TO DO:
Return the entries exactly. Images are not part of the copy.

** Opening STORED DATA block **

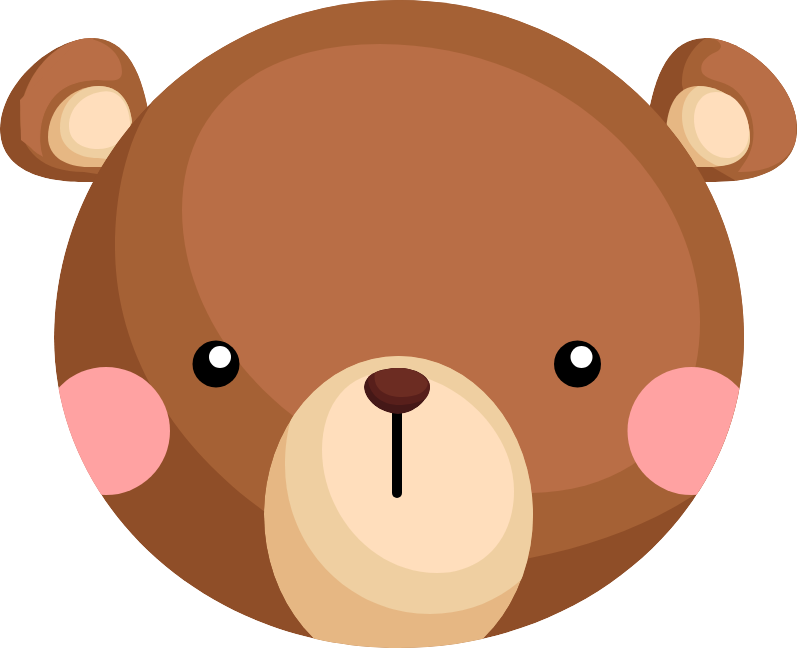
<!DOCTYPE html>
<html lang="en">
<head>
<meta charset="utf-8">
<title>Bear face</title>
<style>
:root {
  --fur-dark: #8f4e28;
  --fur-mid: #a56135;
  --fur-light: #b96e46;
  --cream-dark: #e6b783;
  --cream-mid: #efcfa1;
  --cream-light: #ffdebc;
  --blush: #ffa2a2;
  --nose-dark: #451817;
  --nose-mid: #581f1b;
  --nose-light: #6c2c22;
}
html, body { margin: 0; background: #fff; overflow: hidden; }
svg { display: block; width: 797px; height: 650px; }
.fur-dark { fill: var(--fur-dark); }
.fur-mid { fill: var(--fur-mid); }
.fur-light { fill: var(--fur-light); }
.cream-dark { fill: var(--cream-dark); }
.cream-mid { fill: var(--cream-mid); }
.cream-light { fill: var(--cream-light); }
.blush { fill: var(--blush); }
.nose-dark { fill: var(--nose-dark); }
.nose-mid { fill: var(--nose-mid); }
.nose-light { fill: var(--nose-light); }
.mouth { stroke: #000; stroke-width: 10; stroke-linecap: round; }
</style>
</head>
<body>
<svg viewBox="0 0 797 650" role="img" aria-label="Face of a brown bear with pink cheeks">
  <defs>
    <path id="head-shape" d="M399 0C590 0 744 151 744 338C744 509 590 648 399 648C208 648 54 509 54 338C54 151 208 0 399 0Z"/>
    <ellipse id="muzzle-shape" cx="398.500" cy="515" rx="134.500" ry="159"/>
    <path id="ear-left-shape" d="M150 122C143 74 127 38 92 38C52 38 0 84 0 129C0 170 42 182 82 182L110 182Z"/>
    <path id="ear-right-shape" d="M647 122C654 74 670 38 705 38C745 38 797 84 797 129C797 170 755 182 715 182L687 182Z"/>
    <path id="nose-shape" d="M364 387C364 374 381 368 398 368C416 368 430 376 430 387C430 399 414 414 398 414C381 414 364 400 364 387Z"/>
    <clipPath id="head-clip"><use href="#head-shape"/></clipPath>
    <clipPath id="muzzle-clip"><use href="#muzzle-shape"/></clipPath>
    <clipPath id="ear-left-clip"><use href="#ear-left-shape"/></clipPath>
    <clipPath id="ear-right-clip"><use href="#ear-right-shape"/></clipPath>
    <clipPath id="nose-clip"><use href="#nose-shape"/></clipPath>
    <g id="eye">
      <circle cx="216" cy="364" r="23.500"/>
      <circle cx="220" cy="357" r="11" fill="#fff"/>
    </g>
  </defs>

  <g id="ear-left" clip-path="url(#ear-left-clip)">
    <use href="#ear-left-shape" class="fur-dark"/>
    <path class="fur-mid" d="M92 38C52 38 20 82 20 119C20 151 43 172 84 172L150 182L160 38Z"/>
    <path class="fur-light" d="M92 38C52 38 21 82 21 117C21 137 29 150 42 156C39 142 39 120 49 104C62 83 82 81 96 80C111 78 116 72 112 64C108 56 98 52 86 53L94 38Z"/>
    <path class="fur-light" d="M80 38C105 38 122 54 122 72C122 82 112 81 98 80C76 80 58 86 48 105C38 122 38 141 43 157L21 140L20 100Z"/>
    <path class="cream-dark" d="M132 122C130 100 118 86 99 86C72 86 48 108 48 137C48 158 68 167 88 167L112 167Z"/>
    <path class="cream-mid" d="M132 122C130 100 118 86 99 86C78 86 60 103 60 128C60 148 78 158 98 158L116 160Z"/>
    <path class="cream-light" d="M130 122C129 105 119 87 100 92C83 95 69 108 69 126C69 141 82 149 98 149C112 149 122 142 130 132Z"/>
  </g>

  <g id="ear-right" clip-path="url(#ear-right-clip)">
    <use href="#ear-right-shape" class="fur-dark"/>
    <path class="fur-mid" d="M706 38C691 48 681 65 682 85L700 160L738 182L797 182L797 38Z"/>
    <path class="fur-light" d="M712 38C722 42 724 48 716 52C704 57 698 66 703 74C709 81 722 80 733 88C749 100 757 124 752 146C749 158 742 166 738 172C766 173 790 162 796 140L797 38Z"/>
    <path class="cream-dark" d="M666 132C667 106 677 86 698 86C726 86 750 108 750 138C750 158 730 167 710 167L690 167Z"/>
    <path class="cream-mid" d="M698 86C726 86 750 108 750 138C750 156 735 166 718 166C698 158 682 140 682 116C682 103 687 92 698 86Z"/>
    <path class="cream-light" d="M716 92C735 92 749 111 749 132C749 148 740 158 727 158C708 158 694 139 694 119C694 104 702 92 716 92Z"/>
  </g>

  <g id="head" clip-path="url(#head-clip)">
    <use href="#head-shape" class="fur-dark"/>
    <path class="fur-mid" d="M150 106C126 143 115 195 115 247C115 350 171 444 265 512C340 562 440 575 530 558C597 545 655 522 700 491L797 400L797 0L200 0Z"/>
    <path class="fur-light" d="M380 44C560 44 700 178 700 322C700 385 676 434 632 465C604 483 570 492 532 493C440 495 350 460 292 415C224 362 182 286 182 210C182 105 262 44 380 44Z"/>
    <g id="cheeks" class="blush">
      <circle cx="106" cy="431" r="64"/>
      <circle cx="691.500" cy="431" r="64"/>
    </g>
    <g id="muzzle" clip-path="url(#muzzle-clip)">
      <use href="#muzzle-shape" class="cream-dark"/>
      <path class="cream-mid" d="M292 415C287 432 285 448 285 465C285 548 350 614 430 614C465 614 496 602 521 580L560 540L550 340L300 340Z"/>
      <path class="cream-light" d="M390 372C452 372 514 428 514 491C514 540 482 573 437 573C372 573 322 513 322 450C322 404 348 372 390 372Z"/>
    </g>
  </g>

  <g id="features">
    <use href="#eye"/>
    <use href="#eye" x="361.500"/>
    <line class="mouth" x1="397" y1="408" x2="397" y2="493"/>
    <g id="nose" clip-path="url(#nose-clip)">
      <use href="#nose-shape" class="nose-dark"/>
      <path class="nose-mid" d="M368 376C367 394 382 406 402 405C413 404 422 402 430 395L430 364L370 364Z"/>
      <path class="nose-light" d="M375 372C372 388 384 397 402 397C416 397 427 392 428 383C424 371 404 366 392 368Z"/>
    </g>
  </g>
</svg>
</body>
</html>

** Closing STORED DATA block **

RESPONSE TO THE EXERCISE:
<!DOCTYPE html>
<html lang="en">
<head>
<meta charset="utf-8">
<title>Bear face</title>
<style>
:root {
  --fur-dark: #8f4e28;
  --fur-mid: #a56135;
  --fur-light: #b96e46;
  --cream-dark: #e6b783;
  --cream-mid: #efcfa1;
  --cream-light: #ffdebc;
  --blush: #ffa2a2;
  --nose-dark: #451817;
  --nose-mid: #581f1b;
  --nose-light: #6c2c22;
}
html, body { margin: 0; background: #fff; overflow: hidden; }
svg { display: block; width: 797px; height: 650px; }
.fur-dark { fill: var(--fur-dark); }
.fur-mid { fill: var(--fur-mid); }
.fur-light { fill: var(--fur-light); }
.cream-dark { fill: var(--cream-dark); }
.cream-mid { fill: var(--cream-mid); }
.cream-light { fill: var(--cream-light); }
.blush { fill: var(--blush); }
.nose-dark { fill: var(--nose-dark); }
.nose-mid { fill: var(--nose-mid); }
.nose-light { fill: var(--nose-light); }
.mouth { stroke: #000; stroke-width: 10; stroke-linecap: round; }
</style>
</head>
<body>
<svg viewBox="0 0 797 650" role="img" aria-label="Face of a brown bear with pink cheeks">
  <defs>
    <path id="head-shape" d="M399 0C590 0 744 151 744 338C744 509 590 648 399 648C208 648 54 509 54 338C54 151 208 0 399 0Z"/>
    <ellipse id="muzzle-shape" cx="398.500" cy="515" rx="134.500" ry="159"/>
    <path id="ear-left-shape" d="M150 122C143 74 127 38 92 38C52 38 0 84 0 129C0 170 42 182 82 182L110 182Z"/>
    <path id="ear-right-shape" d="M647 122C654 74 670 38 705 38C745 38 797 84 797 129C797 170 755 182 715 182L687 182Z"/>
    <path id="nose-shape" d="M364 387C364 374 381 368 398 368C416 368 430 376 430 387C430 399 414 414 398 414C381 414 364 400 364 387Z"/>
    <clipPath id="head-clip"><use href="#head-shape"/></clipPath>
    <clipPath id="muzzle-clip"><use href="#muzzle-shape"/></clipPath>
    <clipPath id="ear-left-clip"><use href="#ear-left-shape"/></clipPath>
    <clipPath id="ear-right-clip"><use href="#ear-right-shape"/></clipPath>
    <clipPath id="nose-clip"><use href="#nose-shape"/></clipPath>
    <g id="eye">
      <circle cx="216" cy="364" r="23.500"/>
      <circle cx="220" cy="357" r="11" fill="#fff"/>
    </g>
  </defs>

  <g id="ear-left" clip-path="url(#ear-left-clip)">
    <use href="#ear-left-shape" class="fur-dark"/>
    <path class="fur-mid" d="M92 38C52 38 20 82 20 119C20 151 43 172 84 172L150 182L160 38Z"/>
    <path class="fur-light" d="M92 38C52 38 21 82 21 117C21 137 29 150 42 156C39 142 39 120 49 104C62 83 82 81 96 80C111 78 116 72 112 64C108 56 98 52 86 53L94 38Z"/>
    <path class="fur-light" d="M80 38C105 38 122 54 122 72C122 82 112 81 98 80C76 80 58 86 48 105C38 122 38 141 43 157L21 140L20 100Z"/>
    <path class="cream-dark" d="M132 122C130 100 118 86 99 86C72 86 48 108 48 137C48 158 68 167 88 167L112 167Z"/>
    <path class="cream-mid" d="M132 122C130 100 118 86 99 86C78 86 60 103 60 128C60 148 78 158 98 158L116 160Z"/>
    <path class="cream-light" d="M130 122C129 105 119 87 100 92C83 95 69 108 69 126C69 141 82 149 98 149C112 149 122 142 130 132Z"/>
  </g>

  <g id="ear-right" clip-path="url(#ear-right-clip)">
    <use href="#ear-right-shape" class="fur-dark"/>
    <path class="fur-mid" d="M706 38C691 48 681 65 682 85L700 160L738 182L797 182L797 38Z"/>
    <path class="fur-light" d="M712 38C722 42 724 48 716 52C704 57 698 66 703 74C709 81 722 80 733 88C749 100 757 124 752 146C749 158 742 166 738 172C766 173 790 162 796 140L797 38Z"/>
    <path class="cream-dark" d="M666 132C667 106 677 86 698 86C726 86 750 108 750 138C750 158 730 167 710 167L690 167Z"/>
    <path class="cream-mid" d="M698 86C726 86 750 108 750 138C750 156 735 166 718 166C698 158 682 140 682 116C682 103 687 92 698 86Z"/>
    <path class="cream-light" d="M716 92C735 92 749 111 749 132C749 148 740 158 727 158C708 158 694 139 694 119C694 104 702 92 716 92Z"/>
  </g>

  <g id="head" clip-path="url(#head-clip)">
    <use href="#head-shape" class="fur-dark"/>
    <path class="fur-mid" d="M150 106C126 143 115 195 115 247C115 350 171 444 265 512C340 562 440 575 530 558C597 545 655 522 700 491L797 400L797 0L200 0Z"/>
    <path class="fur-light" d="M380 44C560 44 700 178 700 322C700 385 676 434 632 465C604 483 570 492 532 493C440 495 350 460 292 415C224 362 182 286 182 210C182 105 262 44 380 44Z"/>
    <g id="cheeks" class="blush">
      <circle cx="106" cy="431" r="64"/>
      <circle cx="691.500" cy="431" r="64"/>
    </g>
    <g id="muzzle" clip-path="url(#muzzle-clip)">
      <use href="#muzzle-shape" class="cream-dark"/>
      <path class="cream-mid" d="M292 415C287 432 285 448 285 465C285 548 350 614 430 614C465 614 496 602 521 580L560 540L550 340L300 340Z"/>
      <path class="cream-light" d="M390 372C452 372 514 428 514 491C514 540 482 573 437 573C372 573 322 513 322 450C322 404 348 372 390 372Z"/>
    </g>
  </g>

  <g id="features">
    <use href="#eye"/>
    <use href="#eye" x="361.500"/>
    <line class="mouth" x1="397" y1="408" x2="397" y2="493"/>
    <g id="nose" clip-path="url(#nose-clip)">
      <use href="#nose-shape" class="nose-dark"/>
      <path class="nose-mid" d="M368 376C367 394 382 406 402 405C413 404 422 402 430 395L430 364L370 364Z"/>
      <path class="nose-light" d="M375 372C372 388 384 397 402 397C416 397 427 392 428 383C424 371 404 366 392 368Z"/>
    </g>
  </g>
</svg>
</body>
</html>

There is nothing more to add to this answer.